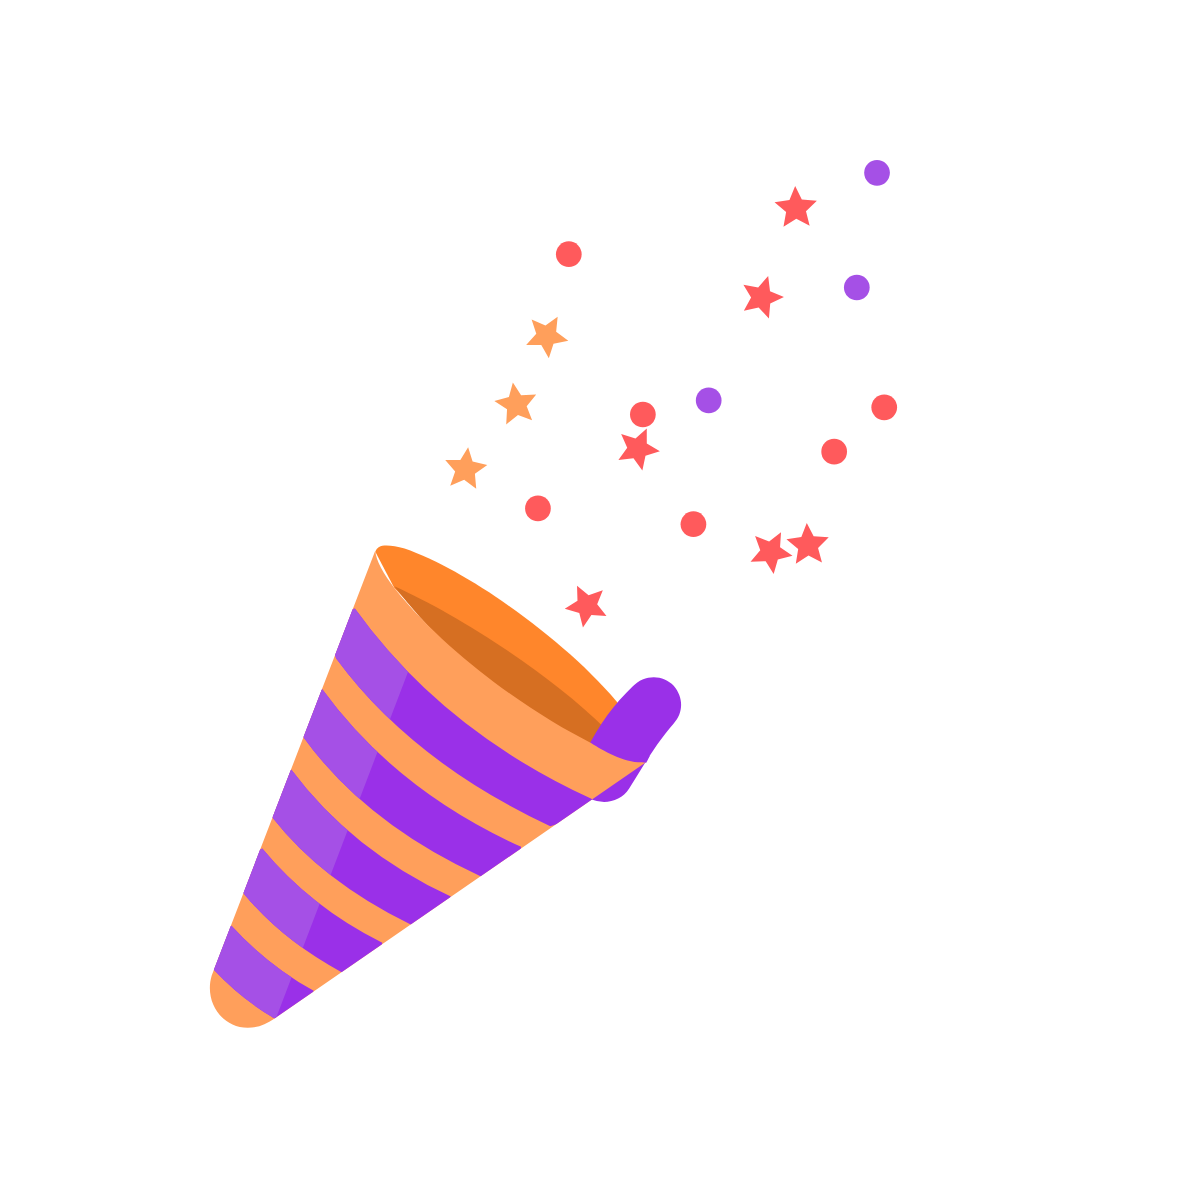
<!DOCTYPE html>
<html lang="en">
<head>
<meta charset="utf-8">
<title>Party popper</title>
<style>
  :root {
    --paper: #ffffff;
    --orange: #ff9f5b;
    --orange-rim: #ff862b;
    --orange-shadow: #d66f22;
    --purple: #9a30e8;
    --purple-light: #a550e6;
    --coral: #ff5a5c;
  }
  html, body { margin: 0; padding: 0; background: var(--paper); overflow: hidden; }
  .canvas { display: block; width: 1200px; height: 1200px; background: var(--paper); }
  .cone-body, .lip { fill: var(--orange); }
  .rim { fill: var(--orange-rim); }
  .hollow { fill: var(--orange-shadow); }
  .stripes, .streamer { fill: var(--purple); }
  .highlight { fill: var(--purple-light); }
  .confetti-coral { fill: var(--coral); }
  .confetti-orange { fill: var(--orange); }
  .confetti-purple { fill: var(--purple-light); }
</style>
</head>
<body>
<svg class="canvas" viewBox="0 0 700 700" role="img" aria-label="Striped party popper throwing stars and dots of confetti">
  <defs>
    <path id="star" d="M0 -13 L3.6 -5 L12.36 -4.02 L5.8 1.9 L7.64 10.52 L0 6.1 L-7.64 10.52 L-5.8 1.9 L-12.36 -4.02 L-3.6 -5 Z"/>
    <circle id="dot" r="7.5"/>
    <path id="cone-outline" d="M219 321 L123.500 569 C119 584 129 599.500 144.500 599.500 C150.500 599.500 155 597.500 160 594.200 L377 444.500 C366 446 352 438 345 433.500 C312 417 262 383 230 343 C224 335 219 327 219 321 Z"/>
    <g id="stripe-bands">
      <path d="M207 355 Q258 426 345 466 L352 472 L321 482 Q240 444 196 384 L190 360 Z"/>
      <path d="M188 402 Q231 461 304 494 L300 520 L280 511 Q213 480 177 430 L170 410 Z"/>
      <path d="M170 449 Q205 496 263 523 L256 548 L239 539 Q188 514 159 477 L150 460 Z"/>
      <path d="M153 495 Q181 529 223 550 L218 574 L199 567 Q164 548 142 521 L134 505 Z"/>
      <path d="M135 540 Q156 563 183 578 L176 600 L160 594 Q141 583 125 566 L114 552 Z"/>
    </g>
    <clipPath id="cone-clip"><use href="#cone-outline"/></clipPath>
    <clipPath id="stripe-clip">
      <path d="M207 355 Q258 426 345 466 L352 472 L321 482 Q240 444 196 384 L190 360 Z"/>
      <path d="M188 402 Q231 461 304 494 L300 520 L280 511 Q213 480 177 430 L170 410 Z"/>
      <path d="M170 449 Q205 496 263 523 L256 548 L239 539 Q188 514 159 477 L150 460 Z"/>
      <path d="M153 495 Q181 529 223 550 L218 574 L199 567 Q164 548 142 521 L134 505 Z"/>
      <path d="M135 540 Q156 563 183 578 L176 600 L160 594 Q141 583 125 566 L114 552 Z"/>
    </clipPath>
  </defs>

  <g id="popper">
    <path class="rim" d="M219 322 C220 317 227 317.500 236 320 C274 333 333 376 362 412 L352 440 L300 416 L230 343 Z"/>
    <path class="hollow" d="M230 342 C266 358 321 393 353 425 L347 440 C308 419 262 384 230 342 Z"/>
    <path class="streamer" d="M342 438 C349 423 359 410 369 400.500 C376 393 387 393.500 393 400 C399 407 398.500 416 393 422 C381 436 374 449 367 460 C362 468 352 469.500 344 466 Z"/>
    <use class="cone-body" href="#cone-outline"/>
    <g clip-path="url(#cone-clip)">
      <use class="stripes" href="#stripe-bands"/>
      <path class="highlight" clip-path="url(#stripe-clip)" d="M200 340 L258 340 L238 392 L161 594 L110 594 L110 540 Z"/>
    </g>
    <path class="streamer" d="M376 439 L379 441 L377 445 L372 444 Z"/>
  </g>

  <g id="confetti">
    <g class="confetti-coral">
      <use href="#star" transform="translate(464.300 121.500) rotate(-2)"/>
      <use href="#star" transform="translate(444.300 173.500) rotate(-55)"/>
      <use href="#star" transform="translate(372 261.800) rotate(-48)"/>
      <use href="#star" transform="translate(449.500 322) rotate(28)"/>
      <use href="#star" transform="translate(471.300 318) rotate(-3)"/>
      <use href="#star" transform="translate(342.300 353.300) rotate(-26)"/>
      <use href="#dot" x="331.800" y="148.300"/>
      <use href="#dot" x="375" y="241.800"/>
      <use href="#dot" x="313.800" y="296.600"/>
      <use href="#dot" x="404.500" y="305.800"/>
      <use href="#dot" x="486.600" y="263.500"/>
      <use href="#dot" x="515.800" y="237.600"/>
    </g>
    <g class="confetti-orange">
      <use href="#star" transform="translate(318.800 196) rotate(30)"/>
      <use href="#star" transform="translate(301.200 236) rotate(-9)"/>
      <use href="#star" transform="translate(271.500 273.800) rotate(7)"/>
    </g>
    <g class="confetti-purple">
      <use href="#dot" x="511.600" y="100.800"/>
      <use href="#dot" x="499.800" y="167.700"/>
      <use href="#dot" x="413.400" y="233.600"/>
    </g>
  </g>
</svg>
</body>
</html>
● ● ●
▶ [GOAL OF THE EXERCISE] Show the lines above that include "purple".

▶ [TASK RESPONSE]
    --purple: #9a30e8;
    --purple-light: #a550e6;
  .stripes, .streamer { fill: var(--purple); }
  .highlight { fill: var(--purple-light); }
  .confetti-purple { fill: var(--purple-light); }
    <g class="confetti-purple">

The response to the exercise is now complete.